New at American Clarion: Disappointment in Paul Ryan Provides Clue to America’s Current Mess

Wilfred McClay of the University of Oklahoma best summarized the root cause of conservatives’ unpleasant choice for president this fall: “when a political culture forbids respectable politicians from raising essential topics, the electorate will soon turn to ‘unrespectable’ ones” like Donald Trump.

Unfortunately, the punditry remains slow to recognize this, and nothing symbolizes its cognitive dissonance more than the reactions to House Speaker Paul Ryan supporting Trump despite Trump’s attacks on Judge Gonzalo Curiel.
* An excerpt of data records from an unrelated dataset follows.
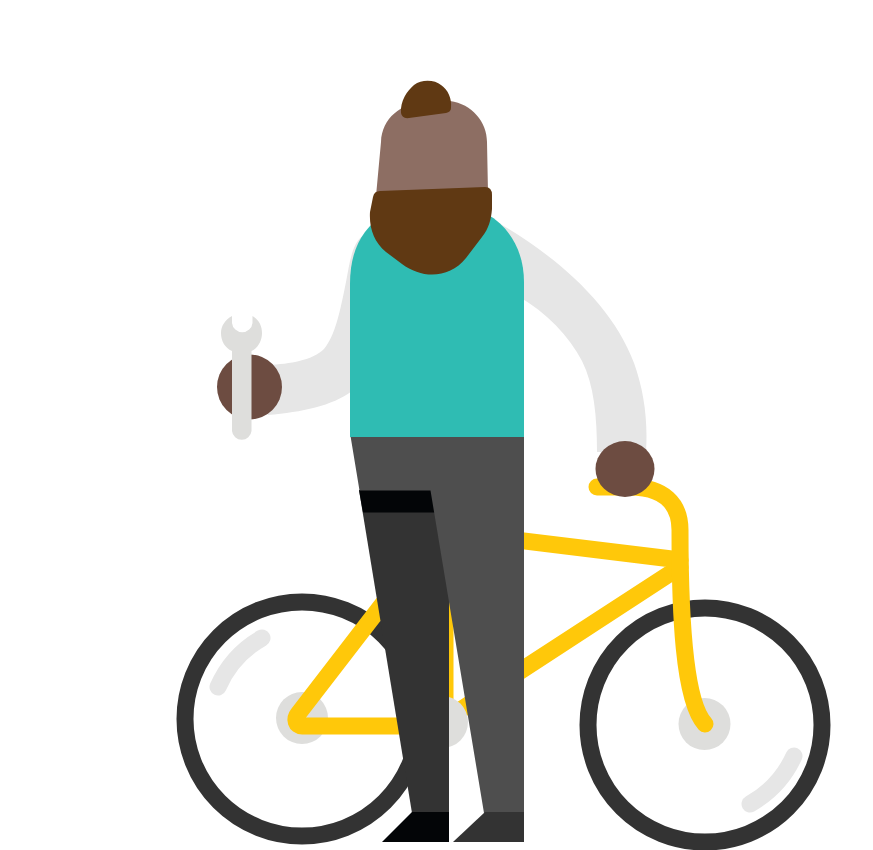
<!DOCTYPE html>
<html lang="en">
<head>
<meta charset="utf-8">
<title>Bicycle mechanic</title>
<style>
:root {
  --paper: #ffffff;
  --tyre: #333333;
  --hub: #dededc;
  --shine: #e6e6e6;
  --frame: #ffc80a;
  --sleeve: #e6e6e6;
  --skin: #6d4c41;
  --shirt: #2fbcb3;
  --trouser-front: #4e4e4e;
  --trouser-back: #333333;
  --black: #030507;
  --hat: #8d6e63;
  --beard: #603913;
}
html, body { margin: 0; background: var(--paper); overflow: hidden; }
.illustration { display: block; width: 873px; height: 850px; }
.tyre { fill: none; stroke: var(--tyre); stroke-width: 17; }
.hub, .wrench { fill: var(--hub); }
.shine { fill: none; stroke: var(--shine); stroke-width: 17; stroke-linecap: round; }
.frame { fill: none; stroke: var(--frame); stroke-width: 17; stroke-linecap: round; stroke-linejoin: round; }
.sleeve { fill: var(--sleeve); }
.skin { fill: var(--skin); }
.shirt { fill: var(--shirt); }
.trouser-front { fill: var(--trouser-front); }
.trouser-back { fill: var(--trouser-back); }
.black { fill: var(--black); }
.hat { fill: var(--hat); }
.beard { fill: var(--beard); }
</style>
</head>
<body>
<svg class="illustration" viewBox="0 0 873 850" role="img" aria-label="Bearded mechanic holding a wrench beside a yellow bicycle">
  <g id="bicycle">
    <circle class="tyre" cx="302" cy="719" r="117"/>
    <circle class="tyre" cx="705" cy="725" r="117"/>
    <path class="shine" d="M218 687Q232 655 262 638"/>
    <path class="shine" d="M794 756Q780 787 750 804"/>
    <circle class="hub" cx="302" cy="718" r="26"/>
    <circle class="hub" cx="704.500" cy="724" r="26"/>
    <path class="frame" d="M445 726H302C296 726 294 719 298 714L412 566"/>
    <path class="frame" d="M445 600V720L680 567M500 538L680 560"/>
    <circle class="hub" cx="442" cy="722" r="26"/>
    <path class="frame" d="M597 487H630C664 487 680 504 680 530C680 610 683 700 705 724"/>
  </g>

  <g id="arms">
    <path class="sleeve" d="M366 234C352 240 350 262 346 282C340 312 335 336 324 349C313 360 290 364 268 365V415C302 412 332 406 352 391L372 300Z"/>
    <path class="sleeve" d="M490 218C556 255 612 304 634 363C644 391 648 420 646 452H597C597 416 594 385 582 361C569 336 547 313 518 296Z"/>
    <circle class="skin" cx="249.500" cy="387" r="32.500"/>
    <ellipse class="skin" cx="625" cy="469" rx="29.500" ry="28"/>
  </g>

  <path id="wrench" class="wrench" d="M232 316C225 320 221 326 221 333C221 341 225 348 232 351V431A9.800 9.800 0 0 0 251.500 431V351C258 348 262 341 262 333C262 326 259 320 252.500 316V323A10.300 10.300 0 0 1 232 323Z"/>

  <g id="trousers">
    <path class="trouser-back" d="M359 490H449V813H412Z"/>
    <path class="black" d="M412 812H449V842H382Z"/>
    <path class="black" d="M359 490H440V512.500H363Z"/>
    <path class="trouser-front" d="M350.500 436H524V813H484L430.500 490.500H359.500Z"/>
    <path class="trouser-back" d="M485 812H524V842H453Z"/>
  </g>

  <path id="shirt" class="shirt" d="M350 437V284C350 252 361 229 385 214H487C510 227 524 252 524 282V437Z"/>

  <g id="head">
    <path class="hat" d="M376 196L381 142C382 118 401 103 425 102L450 101C472 104 487 122 487 142L488 193Z"/>
    <path class="beard" d="M401 113C400 101 407 91 414 85C422 79 435 80 441 85C448 90 452 98 451 108Q451 112 446 113L409 118Q402 119 401 113Z"/>
    <path class="beard" d="M380 191L485 187Q492 187 492 195V209C491 220 489 228 482 237L466 258C449 279 422 279 402 264L386 252C374 242 369 228 370 212L373 197Q374 191 380 191Z"/>
  </g>
</svg>
</body>
</html>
The past few weeks have been filled with fears and lamentations over the threat to Ryan’s standing as, Wisconsin radio host Charlie Sykes puts it, “the intellectual leader of the conservative movement in the GOP.”

National Review’s Jonah Goldberg sums up the sentiment in writing that it’s “more difficult for me to write than it should be” that Ryan’s “a disappointment”:

[P]hilosophically and temperamentally, I’ve long felt that Ryan is my kind of politician, and that judgment didn’t change after getting to know him (which is rare, given how most politicians are all too human). His vision for government’s role and the kind of party the GOP should be has always resonated with me, even if I didn’t agree with him on every policy or vote.

It should tell you all you need to know about the sorry state of the Right that disappointment in Ryan took this long for so many.

Read the rest at American Clarion.